The PEOPLE of the State of New York, Respondent, v. Lyndon ORTIZ, Defendant-Appellant.
Judgment, Supreme Court, New York County (Arlene R. Silverman, J.), rendered July 14, 2004, convicting defendant, after a jury trial, of criminal sale of a controlled substance in the third degree, and sentencing him, as a second felony offender, to a term of 4 1/212 to 9 years, unanimously affirmed.
The court, which accorded defendant ample opportunity to develop his claim that police witnesses mistook him for his brother, properly exercised its discretion when it precluded defendant from introducing photographs that were potentially misleading with respect to the alleged resemblance between the brothers (see People v. Davis, 43 N.Y.2d 17, 27, 400 N.Y.S.2d 735, 371 N.E.2d 456 , cert. denied 435 U.S. 998, 98 S.Ct. 1653, 56 L.Ed.2d 88 ; People v. Johnson, 236 A.D.2d 263, 653 N.Y.S.2d 579 , lv. denied 89 N.Y.2d 1095, 660 N.Y.S.2d 389, 682 N.E.2d 990 ; People v. Hernandez, 227 A.D.2d 162, 642 N.Y.S.2d 634  ). Since defendant never asserted any constitutional right to introduce this evidence, his constitutional claim is unpreserved (see e.g. People v. Angelo, 88 N.Y.2d 217, 222, 644 N.Y.S.2d 460, 666 N.E.2d 1333  ), and we decline to review it in the interest of justice. Were we to review this claim, we would find that the court did not violate defendant's right to present a defense (see Crane v. Kentucky, 476 U.S. 683, 689-690, 106 S.Ct. 2142, 90 L.Ed.2d 636  ). We note that defendant was able to establish his resemblance to his brother through other means, including police testimony and reports.
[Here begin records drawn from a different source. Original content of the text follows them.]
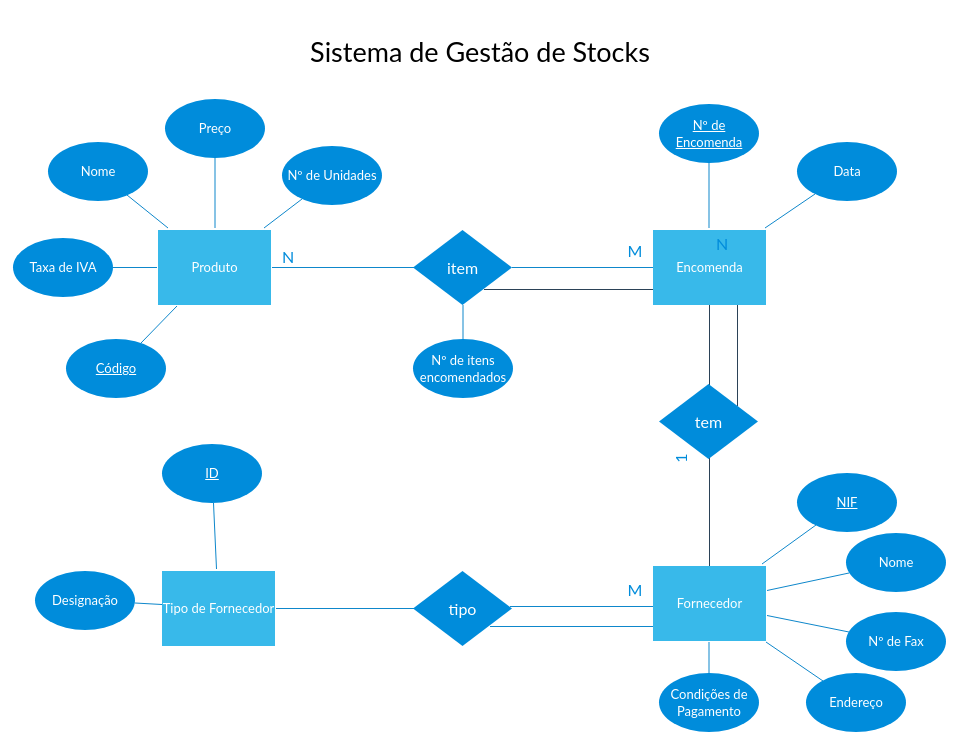
<!DOCTYPE html>
<html lang="pt">
<head>
<meta charset="utf-8">
<title>Sistema de Gestão de Stocks</title>
<style>
:root {
  --paper: #ffffff;
  --ink: #000000;
  --entity: #38b9ea;
  --accent: #008cdb;
  --line: #0e87cb;
  --line-dark: #2b4257;
  --label: #ffffff;
}
* { box-sizing: border-box; margin: 0; }
html, body { width: 960px; height: 745px; overflow: hidden; background: var(--paper); }
.diagram {
  position: relative;
  width: 960px;
  height: 745px;
  overflow: hidden;
  font: 13px/17px Lato, "Open Sans", sans-serif;
  color: var(--label);
}
h1 {
  position: absolute;
  top: 34px;
  width: 100%;
  font-size: 27px;
  line-height: 36px;
  font-weight: 400;
  text-align: center;
  white-space: nowrap;
  color: var(--ink);
}
.connectors { position: absolute; inset: 0; fill: none; stroke: var(--line); stroke-width: 1; }
.connectors .dark { stroke: var(--line-dark); }
.node {
  position: absolute;
  left: var(--x);
  top: var(--y);
  display: flex;
  align-items: center;
  justify-content: center;
  text-align: center;
  white-space: nowrap;
}
.entity { width: 113px; height: 75px; background: var(--entity); }
.attribute { width: 100px; height: 59px; border-radius: 50%; background: var(--accent); }
.key { text-decoration: underline; }
.relation {
  width: 99px;
  height: 75px;
  background: var(--accent);
  clip-path: polygon(50% 0, 100% 50%, 50% 100%, 0 50%);
  font-size: 16px;
}
.cardinality {
  position: absolute;
  left: var(--x);
  top: var(--y);
  width: 20px;
  font-size: 16px;
  line-height: 20px;
  text-align: center;
  color: var(--accent);
}
.turned { transform: rotate(-90deg); }
</style>
</head>
<body>
<main class="diagram">
  <h1>Sistema de Gestão de Stocks</h1>

  <svg class="connectors" width="960" height="745" viewBox="0 0 960 745" aria-hidden="true">
    <g class="attribute-lines">
      <path d="M127 195L168 228M215 158V228M302 199L264 228M113 267.5H157M141 343L177 306"/>
      <path d="M709 163V228M815 194L765 228M463 305V339"/>
      <path d="M213.500 503L216.500 569M135 603L162 604.500"/>
      <path d="M816 525L762 564M849 573L767 590.500M849 632L767 615.500M823 681L766 642M709 642V673"/>
    </g>
    <g class="relation-lines">
      <path d="M272 267.500H414M512 267.500H653M276 608.500H414M510 606.500H653M490 626.500H653"/>
      <path class="dark" d="M484 289.500H653M709.500 305V385M737.500 305V406M709.500 458V566"/>
    </g>
  </svg>

  <section aria-label="Produto">
    <div class="node entity" style="--x:158px;--y:230px">Produto</div>
    <div class="node attribute" style="--x:165px;--y:99px">Preço</div>
    <div class="node attribute" style="--x:48px;--y:142px">Nome</div>
    <div class="node attribute" style="--x:282px;--y:146px">Nº de Unidades</div>
    <div class="node attribute" style="--x:13px;--y:238px">Taxa de IVA</div>
    <div class="node attribute key" style="--x:66px;--y:339px">Código</div>
  </section>

  <section aria-label="item">
    <div class="node relation" style="--x:413px;--y:230px">item</div>
    <div class="node attribute" style="--x:413px;--y:339px">Nº de itens<br>encomendados</div>
    <span class="cardinality" style="--x:278px;--y:247px">N</span>
    <span class="cardinality" style="--x:625px;--y:241px">M</span>
  </section>

  <section aria-label="Encomenda">
    <div class="node entity" style="--x:653px;--y:230px">Encomenda</div>
    <div class="node attribute key" style="--x:659px;--y:104px">Nº de<br>Encomenda</div>
    <div class="node attribute" style="--x:797px;--y:142px">Data</div>
  </section>

  <section aria-label="tem">
    <div class="node relation" style="--x:659px;--y:384px">tem</div>
    <span class="cardinality" style="--x:712px;--y:234px">N</span>
    <span class="cardinality turned" style="--x:671px;--y:448px">1</span>
  </section>

  <section aria-label="Fornecedor">
    <div class="node entity" style="--x:653px;--y:566px">Fornecedor</div>
    <div class="node attribute key" style="--x:797px;--y:473px">NIF</div>
    <div class="node attribute" style="--x:846px;--y:533px">Nome</div>
    <div class="node attribute" style="--x:846px;--y:612px">Nº de Fax</div>
    <div class="node attribute" style="--x:806px;--y:673px">Endereço</div>
    <div class="node attribute" style="--x:659px;--y:673px">Condições de<br>Pagamento</div>
  </section>

  <section aria-label="tipo">
    <div class="node relation" style="--x:413px;--y:571px">tipo</div>
    <span class="cardinality" style="--x:625px;--y:580px">M</span>
  </section>

  <section aria-label="Tipo de Fornecedor">
    <div class="node entity" style="--x:162px;--y:571px">Tipo de Fornecedor</div>
    <div class="node attribute key" style="--x:162px;--y:444px">ID</div>
    <div class="node attribute" style="--x:35px;--y:571px">Designação</div>
  </section>
</main>
</body>
</html>
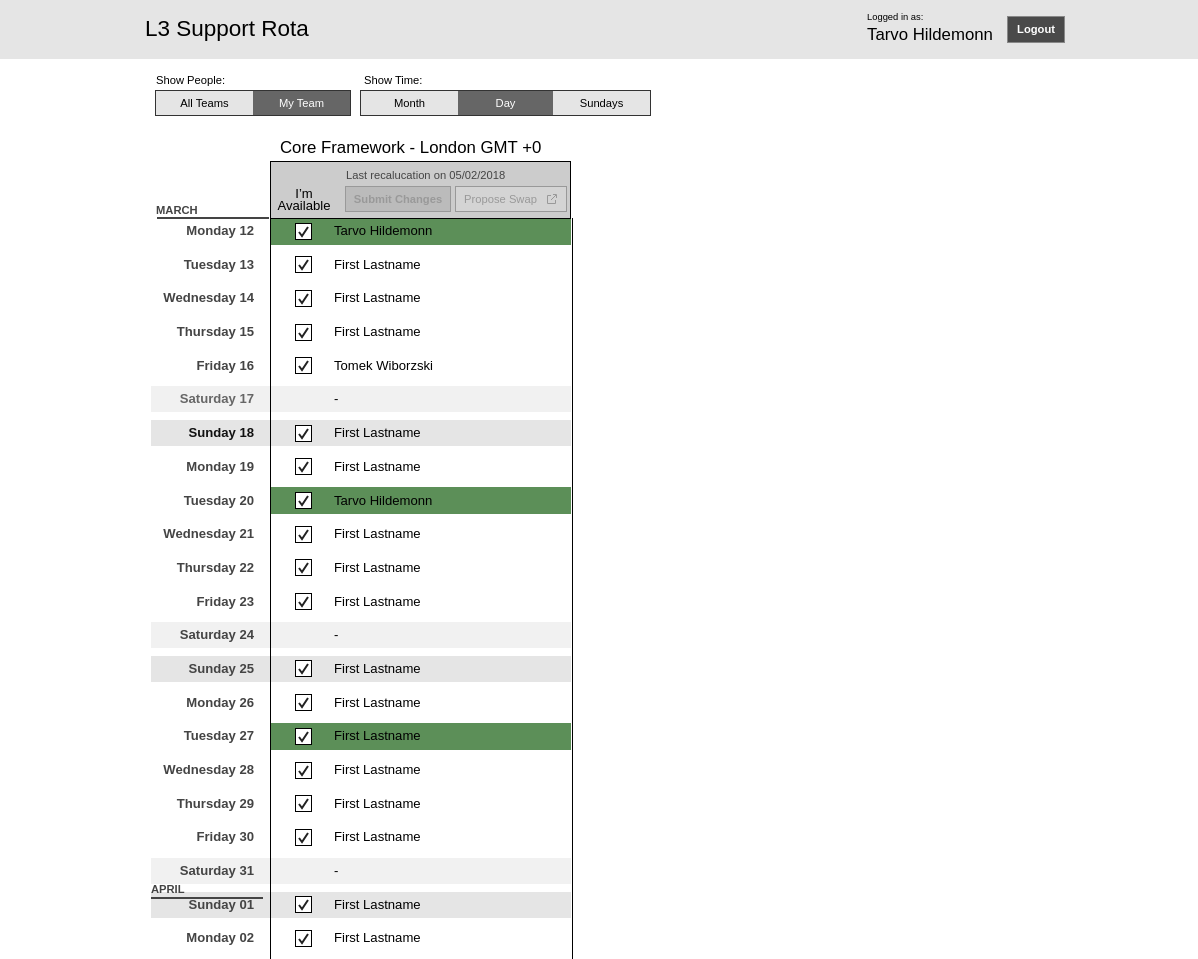
<!DOCTYPE html>
<html lang="en">
<head>
<meta charset="utf-8">
<title>L3 Support Rota</title>
<style>
:root {
  --bar: #e5e5e5;
  --ink: #000;
  --date: #444;
  --muted: #666;
  --head: #ccc;
  --saturday: #f1f1f1;
  --sunday: #e5e5e5;
  --mine: #5c8f58;
  --active: #666;
  --disabled: #999;
}
* { box-sizing: border-box; margin: 0; padding: 0; }
html, body { width: 1198px; height: 959px; overflow: hidden; }
body { background: #fff; color: var(--ink); font: 13.1px/16px "Liberation Sans", Arial, sans-serif; white-space: nowrap; }
a { color: inherit; text-decoration: none; }
.symbols { position: absolute; width: 0; height: 0; }

.topbar { display: flex; align-items: center; height: 59px; padding: 0 133px 0 145px; background: var(--bar); }
.topbar h1 { font-size: 22.5px; line-height: 28px; font-weight: 400; padding-bottom: 1px; }
.user { width: 140px; margin-left: auto; padding-top: 1px; }
.user small { display: block; font-size: 9.4px; line-height: 12px; margin-top: -4px; }
.user strong { display: block; font-size: 16.8px; line-height: 20px; font-weight: 400; margin-top: 2px; }
.logout { width: 58px; height: 27px; border: 1px solid #888; background: #4a4a4a; color: #fff; font-size: 11.2px; line-height: 25px; font-weight: 700; text-align: center; }

.filters { display: flex; gap: 9px; height: 57px; padding: 15px 0 0 155px; font-size: 11.2px; }
.filters h2 { font-size: inherit; line-height: 12px; font-weight: 400; padding-left: 1px; }
.time h2 { padding-left: 4px; }
.segments { display: flex; margin-top: 4px; height: 26px; border: 1px solid #333; background: var(--bar); line-height: 24px; text-align: center; }
.segments a { width: 97px; }
.segments .active { background: var(--active); color: #fff; }
.time .active { width: 95px; }

.rota { width: 420px; margin: 20px 0 0 151px; }
.team { height: 25px; padding-left: 129px; font-size: 16.8px; line-height: 24px; font-weight: 400; }
.head { position: relative; z-index: 1; display: flex; height: 58px; }
.head .month { width: 119px; padding: 43px 0 0 5px; }
.month { color: var(--date); font-size: 11.2px; line-height: 13px; font-weight: 700; }
.month::after { content: ""; display: block; width: 112px; height: 2px; margin-top: 1px; background: var(--date); }
.head .month::after { margin-left: 1px; margin-top: 0; }
.tools { display: flex; width: 301px; border: 1px solid var(--ink); background: var(--head); }
.available { width: 66px; padding-top: 26px; line-height: 12px; text-align: center; }
.actions { padding: 5px 0 0 8px; font-size: 11.2px; }
.actions p { color: #444; padding-left: 1px; }
.buttons { display: flex; gap: 4px; margin-top: 3px; }
.buttons a { height: 26px; border: 1px solid var(--disabled); color: var(--disabled); line-height: 24px; text-align: center; }
.submit { width: 106px; background: #bbb; font-weight: 700; color: #8f8f8f; }
.buttons .swap { display: flex; justify-content: center; align-items: center; gap: 9px; width: 112px; background: #d4d4d4; }

.days { position: relative; display: grid; grid-auto-rows: 26px; row-gap: 7.7px; margin-top: -1px; list-style: none; }
.days::after { content: ""; position: absolute; top: 0; left: 119px; width: 301px; height: 760px; border: solid var(--ink); border-width: 0 1px; }
.days li { display: flex; align-items: center; }
.days time { width: 120px; height: 26px; padding-right: 17px; color: var(--date); line-height: 26px; font-weight: 700; text-align: right; }
.duty { display: flex; align-items: center; width: 300px; height: 27px; padding-left: 24px; gap: 22px; line-height: 26px; }
.duty svg { width: 17px; height: 17px; }
.mine .duty { background: var(--mine); }
.saturday { background: var(--saturday); }
.saturday .duty { padding-left: 63px; }
.sunday { background: var(--sunday); }
.days .past time { color: var(--muted); }
.days .today time { color: #111; }
.days .month { position: absolute; left: 0; top: 665px; }
</style>
</head>
<body>
<svg class="symbols" aria-hidden="true">
  <defs>
    <symbol id="checked" viewBox="0 0 17 17">
      <rect x=".5" y=".5" width="16" height="16" fill="#fff" stroke="#000"/>
      <path d="M4 9l3 4 6-9" fill="none" stroke="#222" stroke-width="2"/>
    </symbol>
  </defs>
</svg>

<header class="topbar">
  <h1>L3 Support Rota</h1>
  <div class="user"><small>Logged in as:</small><strong>Tarvo Hildemonn</strong></div>
  <a class="logout" href="#">Logout</a>
</header>

<nav class="filters">
  <section class="people">
    <h2>Show People:</h2>
    <div class="segments"><a href="#">All Teams</a><a class="active" href="#">My Team</a></div>
  </section>
  <section class="time">
    <h2>Show Time:</h2>
    <div class="segments"><a href="#">Month</a><a class="active" href="#">Day</a><a href="#">Sundays</a></div>
  </section>
</nav>

<main class="rota">
  <h2 class="team">Core Framework - London GMT +0</h2>
  <div class="head">
    <h3 class="month">MARCH</h3>
    <div class="tools">
      <p class="available">I’m<br>Available</p>
      <div class="actions">
        <p>Last recalucation on 05/02/2018</p>
        <div class="buttons">
          <a class="submit" href="#">Submit Changes</a>
          <a class="swap" href="#">Propose Swap
            <svg width="12" height="12" viewBox="0 0 12 12" fill="none" stroke="#999" aria-hidden="true"><path d="M5 2.5H1.5v8h8V7M7 1.5h3.5V5M10 2L5 7"/></svg>
          </a>
        </div>
      </div>
    </div>
  </div>
  <ol class="days">
    <li class="mine"><time>Monday 12</time><div class="duty"><svg><use href="#checked"/></svg>Tarvo Hildemonn</div></li>
    <li><time>Tuesday 13</time><div class="duty"><svg><use href="#checked"/></svg>First Lastname</div></li>
    <li><time>Wednesday 14</time><div class="duty"><svg><use href="#checked"/></svg>First Lastname</div></li>
    <li><time>Thursday 15</time><div class="duty"><svg><use href="#checked"/></svg>First Lastname</div></li>
    <li><time>Friday 16</time><div class="duty"><svg><use href="#checked"/></svg>Tomek Wiborzski</div></li>
    <li class="saturday past"><time>Saturday 17</time><div class="duty">-</div></li>
    <li class="sunday today"><time>Sunday 18</time><div class="duty"><svg><use href="#checked"/></svg>First Lastname</div></li>
    <li><time>Monday 19</time><div class="duty"><svg><use href="#checked"/></svg>First Lastname</div></li>
    <li class="mine"><time>Tuesday 20</time><div class="duty"><svg><use href="#checked"/></svg>Tarvo Hildemonn</div></li>
    <li><time>Wednesday 21</time><div class="duty"><svg><use href="#checked"/></svg>First Lastname</div></li>
    <li><time>Thursday 22</time><div class="duty"><svg><use href="#checked"/></svg>First Lastname</div></li>
    <li><time>Friday 23</time><div class="duty"><svg><use href="#checked"/></svg>First Lastname</div></li>
    <li class="saturday"><time>Saturday 24</time><div class="duty">-</div></li>
    <li class="sunday"><time>Sunday 25</time><div class="duty"><svg><use href="#checked"/></svg>First Lastname</div></li>
    <li><time>Monday 26</time><div class="duty"><svg><use href="#checked"/></svg>First Lastname</div></li>
    <li class="mine"><time>Tuesday 27</time><div class="duty"><svg><use href="#checked"/></svg>First Lastname</div></li>
    <li><time>Wednesday 28</time><div class="duty"><svg><use href="#checked"/></svg>First Lastname</div></li>
    <li><time>Thursday 29</time><div class="duty"><svg><use href="#checked"/></svg>First Lastname</div></li>
    <li><time>Friday 30</time><div class="duty"><svg><use href="#checked"/></svg>First Lastname</div></li>
    <li class="saturday"><time>Saturday 31</time><div class="duty">-</div></li>
    <li class="sunday"><time>Sunday 01</time><div class="duty"><svg><use href="#checked"/></svg>First Lastname</div><h3 class="month">APRIL</h3></li>
    <li><time>Monday 02</time><div class="duty"><svg><use href="#checked"/></svg>First Lastname</div></li>
  </ol>
</main>
</body>
</html>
The People made a sufficiently particularized showing to warrant courtroom closure during the undercover officer's testimony, in that the officer continued to work in the area of defendant's arrest, had unapprehended suspects remaining at large from the area of defendant's arrest and took precautions when testifying (see e.g. People v. Reed, 4 A.D.3d 120, 771 N.Y.S.2d 340 , lv. denied 2 N.Y.3d 805, 781 N.Y.S.2d 304, 814 N.E.2d 476  ). Defendant's arguments concerning possible alternatives to closure, and his challenge to the officer's identification of himself only by shield number, are unpreserved and we decline to review them in the interest of justice. Were we to review these claims, we would reject them.
Nothing in the prosecutor's statements shifted the burden of proof or deprived defendant of a fair trial. Since the defense was not based entirely on allegations of honest mistake, but also included attacks on police credibility, the prosecutor was entitled to respond (see People v. Overlee, 236 A.D.2d 133, 666 N.Y.S.2d 572 , lv. denied 91 N.Y.2d 976, 672 N.Y.S.2d 855, 695 N.E.2d 724  ). Even if some of the challenged remarks would have been better left unsaid, these isolated comments were not part of a pattern of misconduct and do not warrant reversal (see People v. D'Alessandro, 184 A.D.2d 114, 118-119, 591 N.Y.S.2d 1001 , lv. denied 81 N.Y.2d 884, 597 N.Y.S.2d 945, 613 N.E.2d 977  ).
Defendant's arguments for a reduced penalty under the Drug Law Reform Act (L. 2004, ch. 738) are without merit (People v. Utsey, 7 N.Y.3d 398, 822 N.Y.S.2d 475, 855 N.E.2d 791  ).